Newman's seminal work had its roots in Dublin
TALKBACK:Newman's famous work remains the most enduring argument for higher education, writes PÁDRAIC CONWAY
IN THE century and a half since its publication, John Henry Newman’s The Idea of a Univ ersityhas exerted extraordinary influence over the discussion and conceptualisation of higher education. At a time when the eminence of his newly attained status risks distracting from his distinctive thought, it is worth reconsidering this seminal work and its Dublin roots.
The Idea of a Universityis a text of two parts. The first part is made up of nine discourses, five of which were delivered in what is now the Rotunda Hospital, on successive Monday evenings between May and June, 1852. They were published, with a 10th discourse, which didn’t make the final cut for the Idea, as Discourses on the Scope and Nature of University Education in November, 1852.
The second part of the text consists of 10 offerings prepared by Newman between 1854 and 1858; these were first published in 1858 as Lectures and Essays on University Subjects. It was on February 2nd, 1873, that the text we now know as The Idea of a Universitywas published. New- man continued to re-edit to the ninth edition, published in 1889, the year before his death.

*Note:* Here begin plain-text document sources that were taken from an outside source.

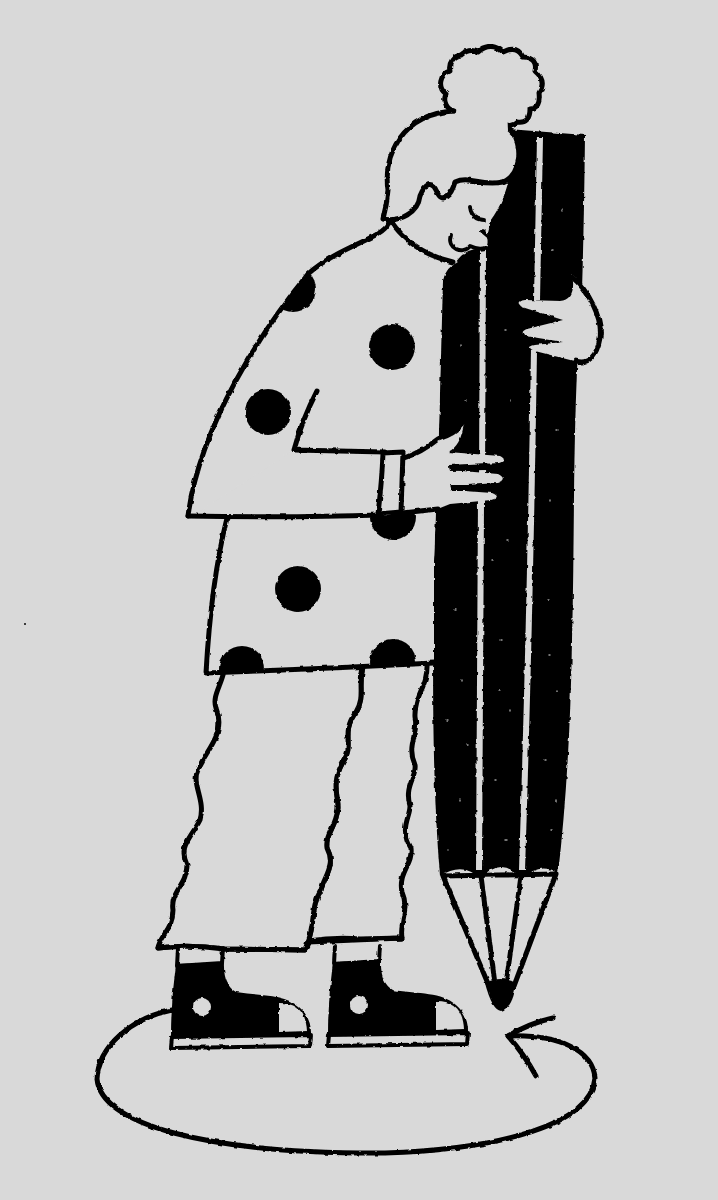
<!DOCTYPE html>
<html lang="en">
<head>
<meta charset="utf-8">
<title>Hugging a giant pencil</title>
<style>
:root { --paper: #d9d9d9; --ink: #060606; }
html, body { margin: 0; width: 718px; height: 1200px; overflow: hidden; background: var(--paper); }
svg { display: block; }
.line { fill: none; stroke: var(--ink); stroke-width: 5; stroke-linecap: round; stroke-linejoin: round; }
.shape { fill: var(--paper); stroke: var(--ink); stroke-width: 5; stroke-linecap: round; stroke-linejoin: round; }
.fine { stroke-width: 4; }
.bold { stroke-width: 6; }
.ink { fill: var(--ink); }
.paper { fill: var(--paper); }
.stripe { fill: none; stroke: var(--paper); stroke-width: 6; }
.speck { fill: none; stroke: var(--paper); stroke-width: 1.4; stroke-linecap: round; opacity: .7; }
</style>
</head>
<body>
<svg width="718" height="1200" viewBox="0 0 718 1200" role="img" aria-label="A person in a spotted top hugs a giant pencil that draws a loop on the floor">
  <defs>
    <filter id="brush" filterUnits="userSpaceOnUse" x="0" y="0" width="718" height="1200">
      <feTurbulence type="fractalNoise" baseFrequency="0.16" numOctaves="2" seed="4"/>
      <feDisplacementMap in="SourceGraphic" scale="3" xChannelSelector="R" yChannelSelector="G"/>
    </filter>
    <clipPath id="top-clip">
      <path d="M388 224C365 244 338 247 308 274C262 330 200 425 188 516H228C214 570 208 620 206 673L434 663V560L443 280L455 262Z"/>
    </clipPath>
    <g id="shoe">
      <path class="shape fine" d="M178 948L177 966L222 963L223 948"/>
      <path class="ink" d="M176 964L224 962Q223 985 236 992C262 996 285 994 299 1007Q312 1018 311 1036L171 1037Q171 1000 176 964Z"/>
      <path class="paper" d="M279 1003C299 1003 306 1014 307 1031L279 1032Z"/>
      <circle class="paper" cx="202" cy="1007" r="9"/>
      <path class="shape fine" d="M172 1037L311 1035L310 1046L171 1048Z"/>
    </g>
  </defs>

  <rect class="paper" width="718" height="1200"/>
  <circle class="ink" cx="25" cy="624" r="1"/>

  <g filter="url(#brush)">
    <g id="drawn-loop">
      <path class="line" d="M172 1010C132 1018 98 1046 97 1079C101 1124 205 1154 385 1153C500 1149 591 1125 595 1078C593 1051 560 1034 508 1036"/>
      <path class="line" d="M553 1018Q530 1023 508 1036Q524 1054 536 1076"/>
    </g>

    <g id="pencil">
      <path class="shape" d="M443 876L489 986H514L556 874Z"/>
      <path class="ink" d="M508 129L585 135Q584 225 582 290C572 410 575 530 572 640Q570 770 558 874Q541 861 522 879Q501 855 481 879Q463 861 440 876C431 770 433 650 434 560L439 425L442 290Q442 270 455 262Q464 247 485 245L490 225Z"/>
      <path class="line" d="M481 876L495 984M521 876L506 984"/>
      <path class="ink" d="M485 983Q501 975 516 983Q513 1008 501 1011Q492 1010 485 983Z"/>
      <path class="stripe" d="M540 137L537 300M534 350Q530 620 522 870M483 249L482 480M481 500L479 870"/>
      <path class="speck" d="M455 610h1M462 680v1M447 720h1M500 640h1M510 710v1M495 780h1M548 600h1M556 690v1M545 760h1M551 830h1M460 800v1M505 840h1M492 560h1M550 500v1M507 540h1M556 430h1M461 345v1M465 400h1M562 210v1M552 250h1M505 330h1M510 400v1M447 850h1M467 745h1M549 655h1M500 690h1M556 800v1"/>
    </g>

    <g id="far-hand">
      <path class="paper" d="M572 274C588 290 604 318 600 338C597 356 588 365 578 362L535 351Q525 347 535 345L563 342L526 336Q519 332 527 329L563 320L522 307Q514 301 525 300L560 301Q577 299 572 274Z"/>
      <path class="line" d="M572 277C588 290 603 318 600 338C597 356 588 365 576 361"/>
    </g>

    <g id="legs">
      <path class="shape" d="M364 664C357 684 366 696 356 712C340 733 355 745 343 762C331 783 338 795 338 808C336 828 325 834 327 848C336 865 325 875 321 890C310 908 316 920 308 942L402 938C399 922 410 910 402 892C398 872 413 865 411 848C399 828 410 818 410 806C404 786 417 776 415 765C406 745 419 734 415 717C414 695 428 687 427 664"/>
      <path class="shape" d="M224 671C221 686 212 696 216 708C227 735 204 752 198 770C191 784 206 800 200 820C191 838 178 846 187 865C187 885 170 892 173 910C173 930 160 935 158 948Q190 944 224 949L305 950Q310 945 308 942C316 920 310 908 321 890C325 875 336 865 327 848C325 834 336 828 338 808C338 795 331 783 343 762C355 745 340 733 356 712C366 696 357 684 364 664"/>
      <use href="#shoe"/>
      <use href="#shoe" x="157" y="-2"/>
      <path class="line" d="M158 948Q190 944 224 949L305 950L308 941Q335 937 360 939L402 938"/>
    </g>

    <g id="spotted-top">
      <path class="paper" d="M388 224C365 244 338 247 308 274C262 330 200 425 188 516H228C214 570 208 620 206 673L434 663V560L439 430L443 280Q446 267 458 262Z"/>
      <g class="ink" clip-path="url(#top-clip)">
        <circle cx="293" cy="289" r="23"/>
        <circle cx="392" cy="347" r="23"/>
        <circle cx="268" cy="412" r="23"/>
        <circle cx="393" cy="517" r="23"/>
        <circle cx="298" cy="589" r="23"/>
        <circle cx="242" cy="669" r="23"/>
        <circle cx="393" cy="662" r="23"/>
      </g>
      <path class="line" d="M388 224C383 238 338 247 308 274C262 330 200 425 188 516M227 518C214 570 209 620 206 673Q320 669 434 663"/>
    </g>

    <g id="near-arm">
      <path class="paper" d="M294 450L385 452L402 453V513L385 516L192 516Z"/>
      <path class="line" d="M317 391Q302 420 294 450L385 452M188 516Q290 518 380 515"/>
      <path class="paper" d="M402 458L434 441Q456 434 464 423Q461 446 448 452L500 456Q508 460 499 463L449 466L450 470L498 474Q508 479 497 483L451 486V490L492 493Q502 497 491 500L450 504L435 510L402 512Z"/>
      <path class="line" d="M404 458Q422 452 438 439Q455 434 462 424M402 513L438 509"/>
      <path class="ink" d="M449 465L487 463Q495 466 486 470L450 471ZM450 485L482 485Q488 488 482 491L452 491Z"/>
      <path class="shape" d="M383 453L403 452L401 512L378 514Q382 480 383 453Z"/>
    </g>

    <g id="head">
      <path class="paper" d="M383 219L395 224C410 245 435 258 456 262Q466 247 484 249Q490 245 486 235L481 231Q500 213 508 183L450 150Z"/>
      <path class="line" d="M390 220C407 245 430 257 453 262"/>
      <path class="paper" d="M454 111C402 114 383 155 388 190L383 219C400 222 418 213 420 196C425 183 432 180 437 192C442 204 451 196 455 182C470 175 480 187 503 182C520 175 523 150 513 133L504 124Z"/>
      <path class="line" d="M454 111C402 114 383 155 388 190Q387 204 383 219C400 222 418 213 420 196C425 183 432 180 437 192C442 204 451 196 455 182C470 175 480 187 503 182C520 175 523 150 513 133L504 124"/>
      <path class="shape" d="M454 111A12 12 0 0 1 446 94A13 13 0 0 1 450 71A13 13 0 0 1 461 55Q469 48 478 52Q491 41 503 52Q517 45 523 57Q538 58 535 71Q547 81 539 93Q541 108 530 109Q530 124 517 122Q511 128 505 124"/>
      <path class="paper" d="M457 109H507L508 131H450Z"/>
      <path class="line fine" d="M470 207Q472 220 484 220M451 235C446 249 464 255 470 246Q478 250 485 248M482 231L488 236"/>
    </g>
  </g>
</svg>
</body>
</html>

The Idea begins by defining the university as a place for teaching universal knowledge. Newman argues that the mooted Catholic University should provide a liberal as opposed to a profess- ional education. This sentiment is captured most powerfully in the title of his fifth discourse: Knowledge is its Own End. For him, the purpose of a university education is expansion of the mind and the consequent enhanc- ed civic and social capacity.
Newman takes a most positive view of the knowledge that is to be thought in a university. He is a strong defender of the autonomy of individual disciplines within their own spheres and is extremely supportive of the scientific enterprise. He sees little if any reason for conflict between science and religion properly understood. Scientists and theolo- gians should tend to their own spheres and not intrude upon one another’s intellectual territory.
Newman concedes that many scientists are critical of religion because theologians have too often overstepped the mark. Such errors as might arise from allowing high levels of academic freedom to science and other secular subjects will be temporary and, in time, corrected by the exercise of the same freedom.
Newman imagined a university in pursuit of universal knowledge and truth. This was not, however, the universality of the enlighten- ment, where universal knowledge is captured encyclopaedically by a knowing, individual subject. Newman appeals to an older tradition that looked to know the universe and through it the universe’s creator who alone has universal knowledge.
The pearl of wisdom residing in this seemingly archaic formulation is that unity resides in that which is sought, not in those who seek. We, as university people, are participants in a science of learning whose ultimate, unified objects and outcomes always exceed us. This tradition, of which Newman is an exemplar, is a rebuff to human pride but, very importantly, not in any way a denial of human reason. It is rather an affirmation of the university as the institution that refuses to foreclose on the question of universal knowledge while operating on a daily basis as a community of dissenting traditions of enquiry.
Written for and about an Irish university , The Idea of a University, remains the most elegant and enduring argument for the intrinsic value of higher education. It confronts and provokes us in our assumptions – especially any assumption that we have achieved closure on the definition of a university. This resistance to definitive interpretation is reason enough for us to continue to be grateful for our patron of the open mind.
Pádraic Conway is Director of the UCD International Centre for Newman Studies and a Vice-President of UCD.